### EXERCISE DESCRIPTION
Repeat, exactly and with no pictures, the lines that run from the beginning of the entries through the line containing "0; background: var(--white);".

*** Opening DATA IN THIS EXERCISE ***

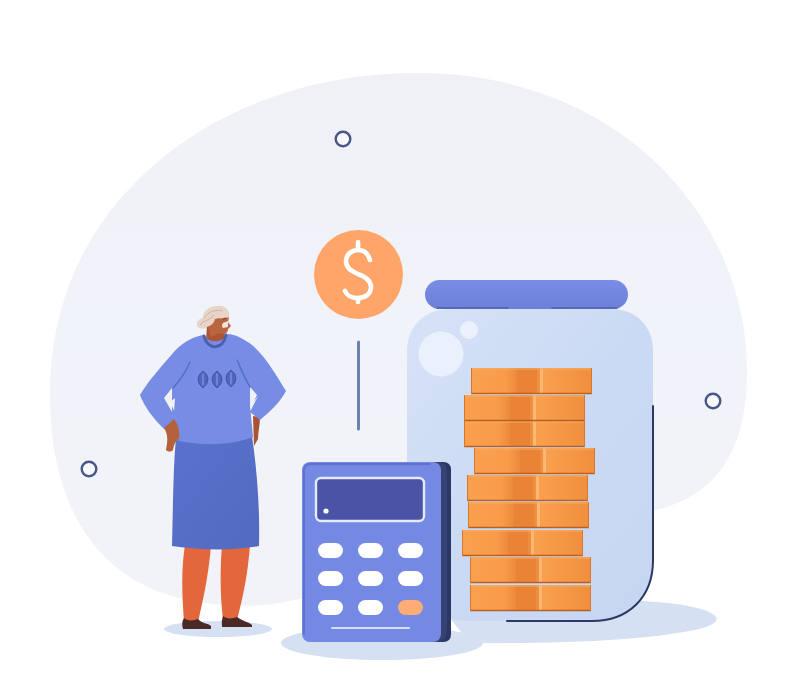
<!DOCTYPE html>
<html lang="en">
<head>
<meta charset="utf-8">
<title>Retirement savings illustration</title>
<style>
:root {
  --backdrop: #f0f2f8;
  --blue: #7389e3;
  --blue-deep: #566dc6;
  --navy: #2c3763;
  --line: #485785;
  --ground: #d5e0f3;
  --coin: #ffa569;
  --coin-edge: #d9762c;
  --skin: #b5613c;
  --legs: #e3673a;
  --hair: #e8d5c8;
  --shoe: #4a2a26;
  --screen: #4a53a5;
  --white: #fff;
}
html, body { margin: 0; background: var(--white); }
body { width: 796px; height: 684px; overflow: hidden; }
svg { display: block; }
.outline { fill: none; stroke-linecap: round; stroke-linejoin: round; }
</style>
</head>
<body>
<svg width="796" height="684" viewBox="0 0 796 684" role="img" aria-label="An older woman looks at a calculator, a dollar coin and a savings jar filled with coins">
  <defs>
    <linearGradient id="backdrop-tone" x1="0" y1="0" x2="0" y2="1">
      <stop offset="0" stop-color="#eff1f6"/>
      <stop offset=".5" stop-color="#f0f3f9"/>
      <stop offset="1" stop-color="#f2f3f8"/>
    </linearGradient>
    <linearGradient id="jar-tone" x1="0" y1="0" x2="1" y2="1">
      <stop offset="0" stop-color="#d6e2f7"/>
      <stop offset=".5" stop-color="#cbdaf4"/>
      <stop offset="1" stop-color="#c6d5f1"/>
    </linearGradient>
    <linearGradient id="lid-tone" x1="0" y1="0" x2="0" y2="1">
      <stop offset="0" stop-color="#7a8de6"/>
      <stop offset="1" stop-color="#6c80d8"/>
    </linearGradient>
    <linearGradient id="skirt-tone" x1="0" y1="0" x2="1" y2="1">
      <stop offset="0" stop-color="#5a72cd"/>
      <stop offset="1" stop-color="#526abf"/>
    </linearGradient>
    <linearGradient id="coin-side" x1="0" y1="0" x2="1" y2="0">
      <stop offset="0" stop-color="#f9a04f"/>
      <stop offset=".28" stop-color="#f99c4a"/>
      <stop offset=".38" stop-color="#ec8a3b"/>
      <stop offset=".56" stop-color="#ee8f40"/>
      <stop offset=".6" stop-color="#f9a04e"/>
      <stop offset="1" stop-color="#f08f3d"/>
    </linearGradient>
    <g id="stacked-coin">
      <rect width="121" height="26" fill="url(#coin-side)"/>
      <rect x="46" width="20" height="26" fill="#e98436"/>
      <rect x="69" width="3" height="26" fill="#ffb873"/>
      <path d="M0 1H121" stroke="#f6ae69" stroke-width="1"/>
      <path d="M0 25.5H121" stroke="#b95f22" stroke-width="1.6"/>
      <path d="M.5 0V26M120.5 0V26" stroke="#d9762c" stroke-width="1"/>
    </g>
    <rect id="key" width="25" height="15" rx="7.5"/>
    <circle id="ring" r="7.3" fill="#f6f8fd" stroke="#485785" stroke-width="2.4"/>
    <path id="leaf" d="M0 -8Q5 -4 5 0Q5 5 0 9Q-5 5 -5 0Q-5 -4 0 -8Z"/>
  </defs>

  <rect width="796" height="684" fill="var(--white)"/>

  <path id="backdrop" fill="url(#backdrop-tone)" d="M418 73C545 73 646 131 701 217C733 267 747 318 747 372C747 440 724 492 660 509C560 535 400 553 312 594C276 610 215 609 169 595C91 571 50 499 50 395C50 288 98 204 178 146C246 97 330 73 418 73Z"/>

  <g id="floating-rings">
    <use href="#ring" x="343" y="139"/>
    <use href="#ring" x="713" y="401"/>
    <use href="#ring" x="89" y="469"/>
  </g>

  <g id="ground-shadows" fill="var(--ground)">
    <ellipse cx="218" cy="629" rx="54" ry="8"/>
    <path d="M440 606C520 598 640 597 688 606C724 613 724 623 699 629C650 640 565 644 470 643Z"/>
    <ellipse cx="382" cy="643" rx="101" ry="17"/>
  </g>

  <g id="jar">
    <path fill="url(#jar-tone)" d="M450 309H611C636 309 653 326 653 351V560C653 597 628 621 592 621H468C430 621 407 596 407 560V351C407 326 425 309 450 309Z"/>
    <rect x="425" y="280" width="203" height="29" rx="14.5" fill="url(#lid-tone)"/>
    <path class="outline" d="M437 308H508M552 308H617" stroke="#4e62b3" stroke-width="1.6"/>
    <circle cx="441" cy="354" r="22.5" fill="#eaf1fc"/>
    <circle cx="469" cy="330" r="9" fill="#eaf1fc"/>
    <path class="outline" d="M653 406V560C653 598 628 621 592 621H507" stroke="var(--navy)" stroke-width="2"/>
  </g>

  <g id="coin-stack">
    <use href="#stacked-coin" x="470" y="585"/>
    <use href="#stacked-coin" x="470" y="557"/>
    <use href="#stacked-coin" x="462" y="530"/>
    <use href="#stacked-coin" x="468" y="502"/>
    <use href="#stacked-coin" x="467" y="475"/>
    <use href="#stacked-coin" x="474" y="448"/>
    <use href="#stacked-coin" x="464" y="421"/>
    <use href="#stacked-coin" x="464" y="395"/>
    <use href="#stacked-coin" x="471" y="368"/>
  </g>

  <g id="dollar-coin">
    <circle cx="358.500" cy="274.500" r="44.500" fill="var(--coin)"/>
    <g class="outline" stroke="var(--white)" stroke-width="4.600">
      <path d="M370 260C368 253 364 250 358 250C351 250 346 255 346 261C346 268 351 271 358 274C366 277 371 281 371 287C371 294 365 298 358 298C351 298 347 296 345 291"/>
      <path d="M358 242V250M358 298V302"/>
    </g>
    <path class="outline" d="M358.500 342V429" stroke="#6b83ad" stroke-width="3"/>
  </g>

  <g id="calculator">
    <path fill="var(--navy)" d="M420 462H443Q451 462 451 470V634Q451 642 443 642H420Z"/>
    <path fill="#3d4880" d="M420 462H440Q448 464 447 474V630Q447 641 438 642H420Z" opacity=".6"/>
    <rect x="302" y="462" width="139" height="180" rx="8" fill="var(--blue)"/>
    <path class="outline" d="M304 634V471Q304 464 311 464H430" stroke="#5d73cb" stroke-width="2"/>
    <rect x="316" y="478" width="108" height="43" rx="5" fill="var(--screen)" stroke="#e5ebfb" stroke-width="2.400"/>
    <circle cx="326" cy="511" r="2.600" fill="var(--white)"/>
    <g id="keys" fill="var(--white)">
      <use href="#key" x="318" y="543"/>
      <use href="#key" x="358" y="543"/>
      <use href="#key" x="398" y="543"/>
      <use href="#key" x="318" y="571"/>
      <use href="#key" x="358" y="571"/>
      <use href="#key" x="398" y="571"/>
      <use href="#key" x="318" y="600"/>
      <use href="#key" x="358" y="600"/>
      <use href="#key" x="398" y="600" fill="#ffad74"/>
    </g>
    <path class="outline" d="M332 628H409" stroke="#d5defa" stroke-width="2"/>
  </g>

  <g id="woman">
    <g id="legs" fill="var(--legs)">
      <path d="M185 545H211C209 572 204 596 198 622H184C182 594 181 570 185 545Z"/>
      <path d="M222 545H250C248 573 243 597 237 620H223C220 594 220 570 222 545Z"/>
    </g>
    <g id="shoes" fill="var(--shoe)">
      <path d="M184 618C189 622 194 620 198 619C202 624 208 623 211 626V629H183Q181 623 184 618Z"/>
      <path d="M223 616C228 620 233 618 237 617C242 621 249 622 252 625V627H222Q221 621 223 616Z"/>
    </g>
    <path id="far-hand" fill="#a85536" d="M253 416L260 417C260 425 258 432 258 439L254 446Z"/>
    <path id="skirt" fill="url(#skirt-tone)" d="M176 437L252 436C257 470 260 508 259 546C232 551 201 550 172 546C173 508 173 470 176 437Z"/>
    <path id="neck" fill="#a95536" d="M207 325L224 323L225 341Q215 349 206 341Z"/>
    <path id="sweater" fill="#768ce5" d="M203 335C189 338 181 344 173 353C161 367 149 380 140 395C145 408 153 418 164 429L178 419L170 402L175 398C174 412 173 426 174 440C200 446 229 446 253 437L250 406L258 396L250 412L260 420C271 411 280 402 286 391C276 375 266 357 252 345C244 339 237 335 228 334C222 343 210 344 203 335Z"/>
    <path id="gap-right" fill="var(--backdrop)" d="M250 387L257 395L250 409Z"/>
    <path id="gap-left" fill="var(--backdrop)" d="M172 388L164 398L172 412Z"/>
    <path class="outline" d="M190 362C186 372 181 379 173 388M237 360C242 371 245 379 250 387" stroke="#536bc3" stroke-width="1.300"/>
    <path class="outline" d="M204 336C208 351 223 350 226 335" stroke="#4c5fae" stroke-width="3"/>
    <g id="sweater-pattern" fill="#5067bf" stroke="#4152a3" stroke-width="1">
      <use href="#leaf" x="203" y="379"/>
      <use href="#leaf" x="217" y="379"/>
      <use href="#leaf" x="231" y="378"/>
    </g>
    <path class="outline" d="M203 374V385M217 374V385M231 373V384" stroke="#91a4ef" stroke-width="1"/>
    <path id="near-hand" fill="var(--skin)" d="M164 428L174 419C178 424 180 431 179 439C175 441 174 445 173 450C171 452 168 452 166 450C167 443 169 436 164 428Z"/>
    <g id="head">
      <path fill="#b9653f" d="M212 313C219 309 227 311 229 317L228 322L231 326L228 329C228 334 223 335 219 333L211 337L207 324Z"/>
      <path fill="var(--hair)" d="M198 327C195 323 198 319 203 318C203 311 209 306 217 306C225 305 230 310 229 317C224 320 219 317 215 319C214 324 210 326 207 327C205 329 200 329 198 327Z"/>
      <path class="outline" d="M200 325C203 320 210 321 214 315M204 318C208 312 215 309 222 311" stroke="#cdb3a3" stroke-width="1"/>
      <path fill="#f3e6df" d="M223 323L228 321L228 327L223 328Q221 326 223 323Z"/>
      <path class="outline" d="M223 319L226 318" stroke="#6c3425" stroke-width="1"/>
    </g>
  </g>
</svg>
</body>
</html>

*** Closing DATA IN THIS EXERCISE ***

### RESPONSE BELOW
<!DOCTYPE html>
<html lang="en">
<head>
<meta charset="utf-8">
<title>Retirement savings illustration</title>
<style>
:root {
  --backdrop: #f0f2f8;
  --blue: #7389e3;
  --blue-deep: #566dc6;
  --navy: #2c3763;
  --line: #485785;
  --ground: #d5e0f3;
  --coin: #ffa569;
  --coin-edge: #d9762c;
  --skin: #b5613c;
  --legs: #e3673a;
  --hair: #e8d5c8;
  --shoe: #4a2a26;
  --screen: #4a53a5;
  --white: #fff;
}
html, body { margin: 0; background: var(--white); }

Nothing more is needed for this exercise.